Stored data entries
_ _ _

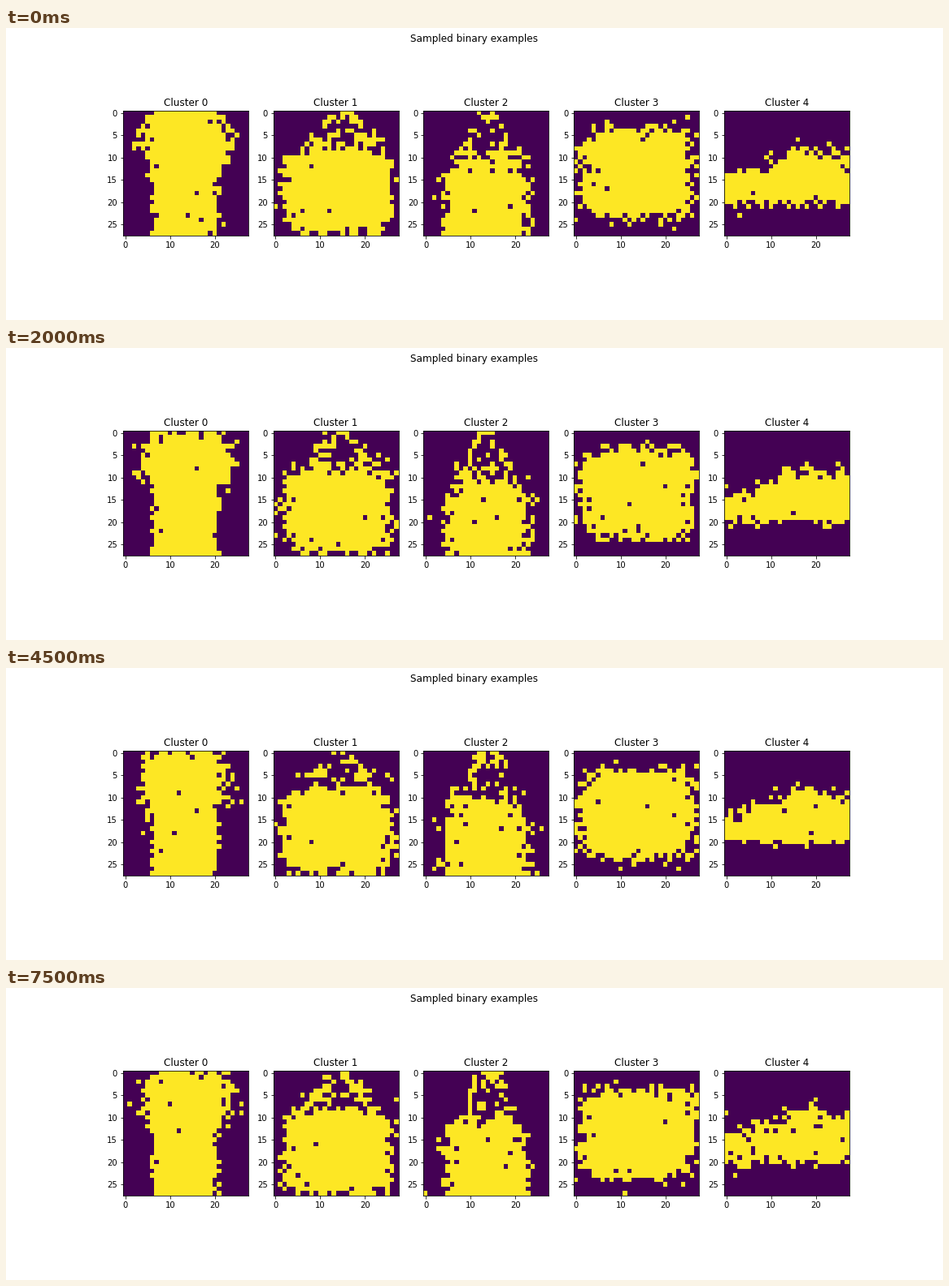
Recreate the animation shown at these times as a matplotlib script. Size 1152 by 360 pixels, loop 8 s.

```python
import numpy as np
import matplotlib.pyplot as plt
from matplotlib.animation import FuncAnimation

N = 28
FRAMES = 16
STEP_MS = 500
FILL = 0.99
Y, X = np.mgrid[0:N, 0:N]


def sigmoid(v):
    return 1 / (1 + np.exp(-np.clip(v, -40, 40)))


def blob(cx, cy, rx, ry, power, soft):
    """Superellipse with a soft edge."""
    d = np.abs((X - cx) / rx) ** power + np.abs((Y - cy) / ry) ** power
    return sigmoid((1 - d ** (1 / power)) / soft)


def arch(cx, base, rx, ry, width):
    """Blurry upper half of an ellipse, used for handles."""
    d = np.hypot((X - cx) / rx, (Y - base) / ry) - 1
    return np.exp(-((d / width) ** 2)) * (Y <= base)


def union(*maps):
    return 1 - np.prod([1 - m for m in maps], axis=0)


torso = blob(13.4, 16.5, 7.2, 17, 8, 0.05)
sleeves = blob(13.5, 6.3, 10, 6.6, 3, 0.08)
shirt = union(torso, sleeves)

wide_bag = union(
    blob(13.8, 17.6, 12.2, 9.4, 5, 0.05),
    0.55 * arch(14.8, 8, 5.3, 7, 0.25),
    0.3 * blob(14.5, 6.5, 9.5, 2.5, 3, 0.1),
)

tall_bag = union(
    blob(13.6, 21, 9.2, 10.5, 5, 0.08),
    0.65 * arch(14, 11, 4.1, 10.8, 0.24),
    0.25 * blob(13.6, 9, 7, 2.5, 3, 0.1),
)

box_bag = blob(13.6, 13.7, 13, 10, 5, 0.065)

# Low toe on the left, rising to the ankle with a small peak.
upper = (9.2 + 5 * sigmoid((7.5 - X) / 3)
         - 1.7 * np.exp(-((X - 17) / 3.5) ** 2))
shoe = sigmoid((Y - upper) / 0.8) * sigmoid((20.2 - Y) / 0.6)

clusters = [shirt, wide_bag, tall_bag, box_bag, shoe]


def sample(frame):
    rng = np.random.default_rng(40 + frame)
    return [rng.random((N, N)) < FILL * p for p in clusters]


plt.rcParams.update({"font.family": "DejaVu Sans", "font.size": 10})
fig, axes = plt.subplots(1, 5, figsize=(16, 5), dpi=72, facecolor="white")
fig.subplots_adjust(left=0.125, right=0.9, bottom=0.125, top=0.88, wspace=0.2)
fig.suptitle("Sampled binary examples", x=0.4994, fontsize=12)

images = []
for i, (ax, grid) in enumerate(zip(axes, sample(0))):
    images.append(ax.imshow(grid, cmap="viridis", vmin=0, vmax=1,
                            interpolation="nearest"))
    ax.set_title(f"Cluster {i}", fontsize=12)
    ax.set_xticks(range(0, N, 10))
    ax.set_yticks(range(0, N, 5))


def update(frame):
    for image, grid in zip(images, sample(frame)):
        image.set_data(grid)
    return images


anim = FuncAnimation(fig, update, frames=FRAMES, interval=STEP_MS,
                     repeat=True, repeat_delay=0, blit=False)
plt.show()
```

_ _ _

# Try it:
Would you return the data above exactly as written, minus the images?

# Completed task:
Recreate the animation shown at these times as a matplotlib script. Size 1152 by 360 pixels, loop 8 s.

```python
import numpy as np
import matplotlib.pyplot as plt
from matplotlib.animation import FuncAnimation

N = 28
FRAMES = 16
STEP_MS = 500
FILL = 0.99
Y, X = np.mgrid[0:N, 0:N]


def sigmoid(v):
    return 1 / (1 + np.exp(-np.clip(v, -40, 40)))


def blob(cx, cy, rx, ry, power, soft):
    """Superellipse with a soft edge."""
    d = np.abs((X - cx) / rx) ** power + np.abs((Y - cy) / ry) ** power
    return sigmoid((1 - d ** (1 / power)) / soft)


def arch(cx, base, rx, ry, width):
    """Blurry upper half of an ellipse, used for handles."""
    d = np.hypot((X - cx) / rx, (Y - base) / ry) - 1
    return np.exp(-((d / width) ** 2)) * (Y <= base)


def union(*maps):
    return 1 - np.prod([1 - m for m in maps], axis=0)


torso = blob(13.4, 16.5, 7.2, 17, 8, 0.05)
sleeves = blob(13.5, 6.3, 10, 6.6, 3, 0.08)
shirt = union(torso, sleeves)

wide_bag = union(
    blob(13.8, 17.6, 12.2, 9.4, 5, 0.05),
    0.55 * arch(14.8, 8, 5.3, 7, 0.25),
    0.3 * blob(14.5, 6.5, 9.5, 2.5, 3, 0.1),
)

tall_bag = union(
    blob(13.6, 21, 9.2, 10.5, 5, 0.08),
    0.65 * arch(14, 11, 4.1, 10.8, 0.24),
    0.25 * blob(13.6, 9, 7, 2.5, 3, 0.1),
)

box_bag = blob(13.6, 13.7, 13, 10, 5, 0.065)

# Low toe on the left, rising to the ankle with a small peak.
upper = (9.2 + 5 * sigmoid((7.5 - X) / 3)
         - 1.7 * np.exp(-((X - 17) / 3.5) ** 2))
shoe = sigmoid((Y - upper) / 0.8) * sigmoid((20.2 - Y) / 0.6)

clusters = [shirt, wide_bag, tall_bag, box_bag, shoe]


def sample(frame):
    rng = np.random.default_rng(40 + frame)
    return [rng.random((N, N)) < FILL * p for p in clusters]


plt.rcParams.update({"font.family": "DejaVu Sans", "font.size": 10})
fig, axes = plt.subplots(1, 5, figsize=(16, 5), dpi=72, facecolor="white")
fig.subplots_adjust(left=0.125, right=0.9, bottom=0.125, top=0.88, wspace=0.2)
fig.suptitle("Sampled binary examples", x=0.4994, fontsize=12)

images = []
for i, (ax, grid) in enumerate(zip(axes, sample(0))):
    images.append(ax.imshow(grid, cmap="viridis", vmin=0, vmax=1,
                            interpolation="nearest"))
    ax.set_title(f"Cluster {i}", fontsize=12)
    ax.set_xticks(range(0, N, 10))
    ax.set_yticks(range(0, N, 5))


def update(frame):
    for image, grid in zip(images, sample(frame)):
        image.set_data(grid)
    return images


anim = FuncAnimation(fig, update, frames=FRAMES, interval=STEP_MS,
                     repeat=True, repeat_delay=0, blit=False)
plt.show()
```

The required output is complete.